--- Excerpted data ---

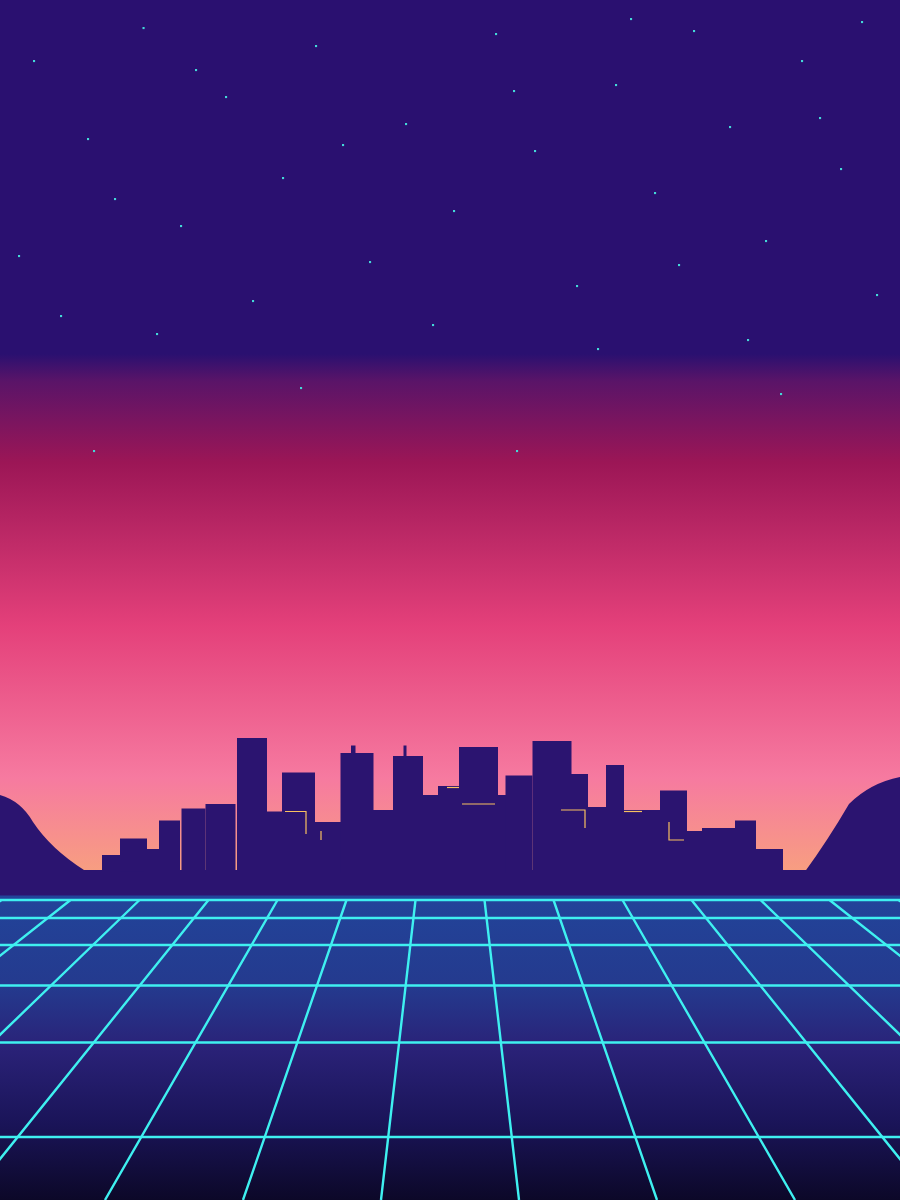
<!DOCTYPE html>
<html lang="en">
<head>
<meta charset="utf-8">
<title>Neon Skyline</title>
<style>
  :root {
    --night-sky: #2a1070;
    --dusk-deep: #9c1656;
    --dusk-mid: #e4407a;
    --dusk-light: #f67aa0;
    --dusk-glow: #f8a878;
    --silhouette: #2b1470;
    --grid-line: #3ff0f0;
    --ground-top: #22449a;
    --ground-mid: #2a2278;
    --ground-deep: #0c0828;
    --star: #44d8d8;
    --window-glow: #f8c060;
  }
  html, body {
    margin: 0;
    padding: 0;
    width: 900px;
    height: 1200px;
    overflow: hidden;
    background: var(--night-sky);
  }
  .scene { display: block; width: 900px; height: 1200px; }
  .grid-lines { stroke: var(--grid-line); stroke-width: 1.6; fill: none; }
  .star { fill: var(--star); }
  .skyline, .hill { fill: var(--silhouette); }
  .city-lights { stroke: var(--window-glow); stroke-width: 0.8; fill: none; }
</style>
</head>
<body>
<svg class="scene" viewBox="0 0 600 800" width="900" height="1200" role="img" aria-label="Retro neon city skyline at dusk above a glowing grid floor">
  <defs>
    <linearGradient id="dusk-gradient" x1="0" y1="0" x2="0" y2="1">
      <stop offset="0" stop-color="var(--night-sky)"/>
      <stop offset="0.05" stop-color="#5a1468"/>
      <stop offset="0.2" stop-color="var(--dusk-deep)"/>
      <stop offset="0.5" stop-color="var(--dusk-mid)"/>
      <stop offset="0.78" stop-color="var(--dusk-light)"/>
      <stop offset="1" stop-color="var(--dusk-glow)"/>
    </linearGradient>
    <linearGradient id="ground-gradient" x1="0" y1="0" x2="0" y2="1">
      <stop offset="0" stop-color="var(--ground-top)"/>
      <stop offset="0.3" stop-color="#243a8e"/>
      <stop offset="0.5" stop-color="var(--ground-mid)"/>
      <stop offset="0.75" stop-color="#1a1458"/>
      <stop offset="1" stop-color="var(--ground-deep)"/>
    </linearGradient>
    <clipPath id="ground-clip"><rect x="0" y="597" width="600" height="203"/></clipPath>
    <rect id="star-dot" class="star" width="1.4" height="1.4"/>
  </defs>

  <rect class="night-sky" x="0" y="0" width="600" height="240" fill="var(--night-sky)"/>
  <rect class="dusk-band" x="0" y="236" width="600" height="362" fill="url(#dusk-gradient)"/>

  <g class="starfield">
    <use href="#star-dot" x="22" y="40"/><use href="#star-dot" x="58" y="92"/>
    <use href="#star-dot" x="95" y="18"/><use href="#star-dot" x="120" y="150"/>
    <use href="#star-dot" x="150" y="64"/><use href="#star-dot" x="188" y="118"/>
    <use href="#star-dot" x="210" y="30"/><use href="#star-dot" x="246" y="174"/>
    <use href="#star-dot" x="270" y="82"/><use href="#star-dot" x="302" y="140"/>
    <use href="#star-dot" x="330" y="22"/><use href="#star-dot" x="356" y="100"/>
    <use href="#star-dot" x="384" y="190"/><use href="#star-dot" x="410" y="56"/>
    <use href="#star-dot" x="436" y="128"/><use href="#star-dot" x="462" y="20"/>
    <use href="#star-dot" x="486" y="84"/><use href="#star-dot" x="510" y="160"/>
    <use href="#star-dot" x="534" y="40"/><use href="#star-dot" x="560" y="112"/>
    <use href="#star-dot" x="584" y="196"/><use href="#star-dot" x="12" y="170"/>
    <use href="#star-dot" x="40" y="210"/><use href="#star-dot" x="76" y="132"/>
    <use href="#star-dot" x="104" y="222"/><use href="#star-dot" x="168" y="200"/>
    <use href="#star-dot" x="228" y="96"/><use href="#star-dot" x="288" y="216"/>
    <use href="#star-dot" x="342" y="60"/><use href="#star-dot" x="398" y="232"/>
    <use href="#star-dot" x="452" y="176"/><use href="#star-dot" x="498" y="226"/>
    <use href="#star-dot" x="546" y="78"/><use href="#star-dot" x="574" y="14"/>
    <use href="#star-dot" x="130" y="46"/><use href="#star-dot" x="420" y="12"/>
    <use href="#star-dot" x="62" y="300"/><use href="#star-dot" x="344" y="300"/>
    <use href="#star-dot" x="520" y="262"/><use href="#star-dot" x="200" y="258"/>
  </g>

  <g class="hills">
    <path class="hill" d="M0 530 Q14 534 22 548 Q34 566 56 580 L56 598 L0 598 Z"/>
    <path class="hill" d="M536 582 Q552 560 566 536 Q580 522 600 518 L600 598 L530 598 Z"/>
  </g>

  <g class="skyline">
    <rect x="30" y="580" width="510" height="18"/>
    <rect x="68" y="570" width="14" height="12"/>
    <rect x="80" y="559" width="18" height="22"/>
    <rect x="96" y="566" width="12" height="16"/>
    <rect x="106" y="547" width="14" height="35"/>
    <rect x="121" y="539" width="16" height="43"/>
    <rect x="137" y="536" width="20" height="46"/>
    <rect x="158" y="492" width="20" height="90"/>
    <rect x="176" y="541" width="12" height="41"/>
    <rect x="188" y="515" width="22" height="67"/>
    <rect x="208" y="548" width="20" height="34"/>
    <rect x="227" y="502" width="22" height="80"/>
    <rect x="234" y="497" width="3" height="6"/>
    <rect x="246" y="540" width="16" height="42"/>
    <rect x="262" y="504" width="20" height="78"/>
    <rect x="269" y="497" width="2" height="8"/>
    <rect x="280" y="530" width="14" height="52"/>
    <rect x="292" y="524" width="14" height="58"/>
    <rect x="306" y="498" width="26" height="84"/>
    <rect x="330" y="530" width="10" height="52"/>
    <rect x="337" y="517" width="18" height="65"/>
    <rect x="355" y="494" width="26" height="88"/>
    <rect x="378" y="516" width="14" height="66"/>
    <rect x="390" y="538" width="14" height="44"/>
    <rect x="404" y="510" width="12" height="72"/>
    <rect x="414" y="540" width="26" height="42"/>
    <rect x="440" y="527" width="18" height="55"/>
    <rect x="456" y="554" width="12" height="28"/>
    <rect x="468" y="552" width="22" height="30"/>
    <rect x="490" y="547" width="14" height="35"/>
    <rect x="504" y="566" width="18" height="16"/>
  </g>

  <g class="city-lights">
    <path d="M190 541 H204 V556"/>
    <path d="M298 525 H306"/>
    <path d="M308 536 H330"/>
    <path d="M374 540 H390 V552"/>
    <path d="M416 541 H428"/>
    <path d="M446 548 V560 H456"/>
    <path d="M214 554 V560"/>
  </g>

  <g class="ground">
    <rect x="0" y="597" width="600" height="203" fill="url(#ground-gradient)"/>
    <g class="grid-lines" clip-path="url(#ground-clip)">
      <path d="M0 600 H600 M0 612 H600 M0 630 H600 M0 657 H600 M0 695 H600 M0 758 H600"/>
      <path d="M323 600 L346 800 M277 600 L254 800
               M369 600 L438 800 M231 600 L162 800
               M415 600 L530 800 M185 600 L70 800
               M461 600 L622 800 M139 600 L-22 800
               M507 600 L714 800 M93 600 L-114 800
               M553 600 L806 800 M47 600 L-206 800
               M599 600 L898 800 M1 600 L-298 800"/>
    </g>
  </g>
</svg>
</body>
</html>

---

Print the full listing exactly, dropping the pictures.

Solved problem ->
<!DOCTYPE html>
<html lang="en">
<head>
<meta charset="utf-8">
<title>Neon Skyline</title>
<style>
  :root {
    --night-sky: #2a1070;
    --dusk-deep: #9c1656;
    --dusk-mid: #e4407a;
    --dusk-light: #f67aa0;
    --dusk-glow: #f8a878;
    --silhouette: #2b1470;
    --grid-line: #3ff0f0;
    --ground-top: #22449a;
    --ground-mid: #2a2278;
    --ground-deep: #0c0828;
    --star: #44d8d8;
    --window-glow: #f8c060;
  }
  html, body {
    margin: 0;
    padding: 0;
    width: 900px;
    height: 1200px;
    overflow: hidden;
    background: var(--night-sky);
  }
  .scene { display: block; width: 900px; height: 1200px; }
  .grid-lines { stroke: var(--grid-line); stroke-width: 1.6; fill: none; }
  .star { fill: var(--star); }
  .skyline, .hill { fill: var(--silhouette); }
  .city-lights { stroke: var(--window-glow); stroke-width: 0.8; fill: none; }
</style>
</head>
<body>
<svg class="scene" viewBox="0 0 600 800" width="900" height="1200" role="img" aria-label="Retro neon city skyline at dusk above a glowing grid floor">
  <defs>
    <linearGradient id="dusk-gradient" x1="0" y1="0" x2="0" y2="1">
      <stop offset="0" stop-color="var(--night-sky)"/>
      <stop offset="0.05" stop-color="#5a1468"/>
      <stop offset="0.2" stop-color="var(--dusk-deep)"/>
      <stop offset="0.5" stop-color="var(--dusk-mid)"/>
      <stop offset="0.78" stop-color="var(--dusk-light)"/>
      <stop offset="1" stop-color="var(--dusk-glow)"/>
    </linearGradient>
    <linearGradient id="ground-gradient" x1="0" y1="0" x2="0" y2="1">
      <stop offset="0" stop-color="var(--ground-top)"/>
      <stop offset="0.3" stop-color="#243a8e"/>
      <stop offset="0.5" stop-color="var(--ground-mid)"/>
      <stop offset="0.75" stop-color="#1a1458"/>
      <stop offset="1" stop-color="var(--ground-deep)"/>
    </linearGradient>
    <clipPath id="ground-clip"><rect x="0" y="597" width="600" height="203"/></clipPath>
    <rect id="star-dot" class="star" width="1.4" height="1.4"/>
  </defs>

  <rect class="night-sky" x="0" y="0" width="600" height="240" fill="var(--night-sky)"/>
  <rect class="dusk-band" x="0" y="236" width="600" height="362" fill="url(#dusk-gradient)"/>

  <g class="starfield">
    <use href="#star-dot" x="22" y="40"/><use href="#star-dot" x="58" y="92"/>
    <use href="#star-dot" x="95" y="18"/><use href="#star-dot" x="120" y="150"/>
    <use href="#star-dot" x="150" y="64"/><use href="#star-dot" x="188" y="118"/>
    <use href="#star-dot" x="210" y="30"/><use href="#star-dot" x="246" y="174"/>
    <use href="#star-dot" x="270" y="82"/><use href="#star-dot" x="302" y="140"/>
    <use href="#star-dot" x="330" y="22"/><use href="#star-dot" x="356" y="100"/>
    <use href="#star-dot" x="384" y="190"/><use href="#star-dot" x="410" y="56"/>
    <use href="#star-dot" x="436" y="128"/><use href="#star-dot" x="462" y="20"/>
    <use href="#star-dot" x="486" y="84"/><use href="#star-dot" x="510" y="160"/>
    <use href="#star-dot" x="534" y="40"/><use href="#star-dot" x="560" y="112"/>
    <use href="#star-dot" x="584" y="196"/><use href="#star-dot" x="12" y="170"/>
    <use href="#star-dot" x="40" y="210"/><use href="#star-dot" x="76" y="132"/>
    <use href="#star-dot" x="104" y="222"/><use href="#star-dot" x="168" y="200"/>
    <use href="#star-dot" x="228" y="96"/><use href="#star-dot" x="288" y="216"/>
    <use href="#star-dot" x="342" y="60"/><use href="#star-dot" x="398" y="232"/>
    <use href="#star-dot" x="452" y="176"/><use href="#star-dot" x="498" y="226"/>
    <use href="#star-dot" x="546" y="78"/><use href="#star-dot" x="574" y="14"/>
    <use href="#star-dot" x="130" y="46"/><use href="#star-dot" x="420" y="12"/>
    <use href="#star-dot" x="62" y="300"/><use href="#star-dot" x="344" y="300"/>
    <use href="#star-dot" x="520" y="262"/><use href="#star-dot" x="200" y="258"/>
  </g>

  <g class="hills">
    <path class="hill" d="M0 530 Q14 534 22 548 Q34 566 56 580 L56 598 L0 598 Z"/>
    <path class="hill" d="M536 582 Q552 560 566 536 Q580 522 600 518 L600 598 L530 598 Z"/>
  </g>

  <g class="skyline">
    <rect x="30" y="580" width="510" height="18"/>
    <rect x="68" y="570" width="14" height="12"/>
    <rect x="80" y="559" width="18" height="22"/>
    <rect x="96" y="566" width="12" height="16"/>
    <rect x="106" y="547" width="14" height="35"/>
    <rect x="121" y="539" width="16" height="43"/>
    <rect x="137" y="536" width="20" height="46"/>
    <rect x="158" y="492" width="20" height="90"/>
    <rect x="176" y="541" width="12" height="41"/>
    <rect x="188" y="515" width="22" height="67"/>
    <rect x="208" y="548" width="20" height="34"/>
    <rect x="227" y="502" width="22" height="80"/>
    <rect x="234" y="497" width="3" height="6"/>
    <rect x="246" y="540" width="16" height="42"/>
    <rect x="262" y="504" width="20" height="78"/>
    <rect x="269" y="497" width="2" height="8"/>
    <rect x="280" y="530" width="14" height="52"/>
    <rect x="292" y="524" width="14" height="58"/>
    <rect x="306" y="498" width="26" height="84"/>
    <rect x="330" y="530" width="10" height="52"/>
    <rect x="337" y="517" width="18" height="65"/>
    <rect x="355" y="494" width="26" height="88"/>
    <rect x="378" y="516" width="14" height="66"/>
    <rect x="390" y="538" width="14" height="44"/>
    <rect x="404" y="510" width="12" height="72"/>
    <rect x="414" y="540" width="26" height="42"/>
    <rect x="440" y="527" width="18" height="55"/>
    <rect x="456" y="554" width="12" height="28"/>
    <rect x="468" y="552" width="22" height="30"/>
    <rect x="490" y="547" width="14" height="35"/>
    <rect x="504" y="566" width="18" height="16"/>
  </g>

  <g class="city-lights">
    <path d="M190 541 H204 V556"/>
    <path d="M298 525 H306"/>
    <path d="M308 536 H330"/>
    <path d="M374 540 H390 V552"/>
    <path d="M416 541 H428"/>
    <path d="M446 548 V560 H456"/>
    <path d="M214 554 V560"/>
  </g>

  <g class="ground">
    <rect x="0" y="597" width="600" height="203" fill="url(#ground-gradient)"/>
    <g class="grid-lines" clip-path="url(#ground-clip)">
      <path d="M0 600 H600 M0 612 H600 M0 630 H600 M0 657 H600 M0 695 H600 M0 758 H600"/>
      <path d="M323 600 L346 800 M277 600 L254 800
               M369 600 L438 800 M231 600 L162 800
               M415 600 L530 800 M185 600 L70 800
               M461 600 L622 800 M139 600 L-22 800
               M507 600 L714 800 M93 600 L-114 800
               M553 600 L806 800 M47 600 L-206 800
               M599 600 L898 800 M1 600 L-298 800"/>
    </g>
  </g>
</svg>
</body>
</html>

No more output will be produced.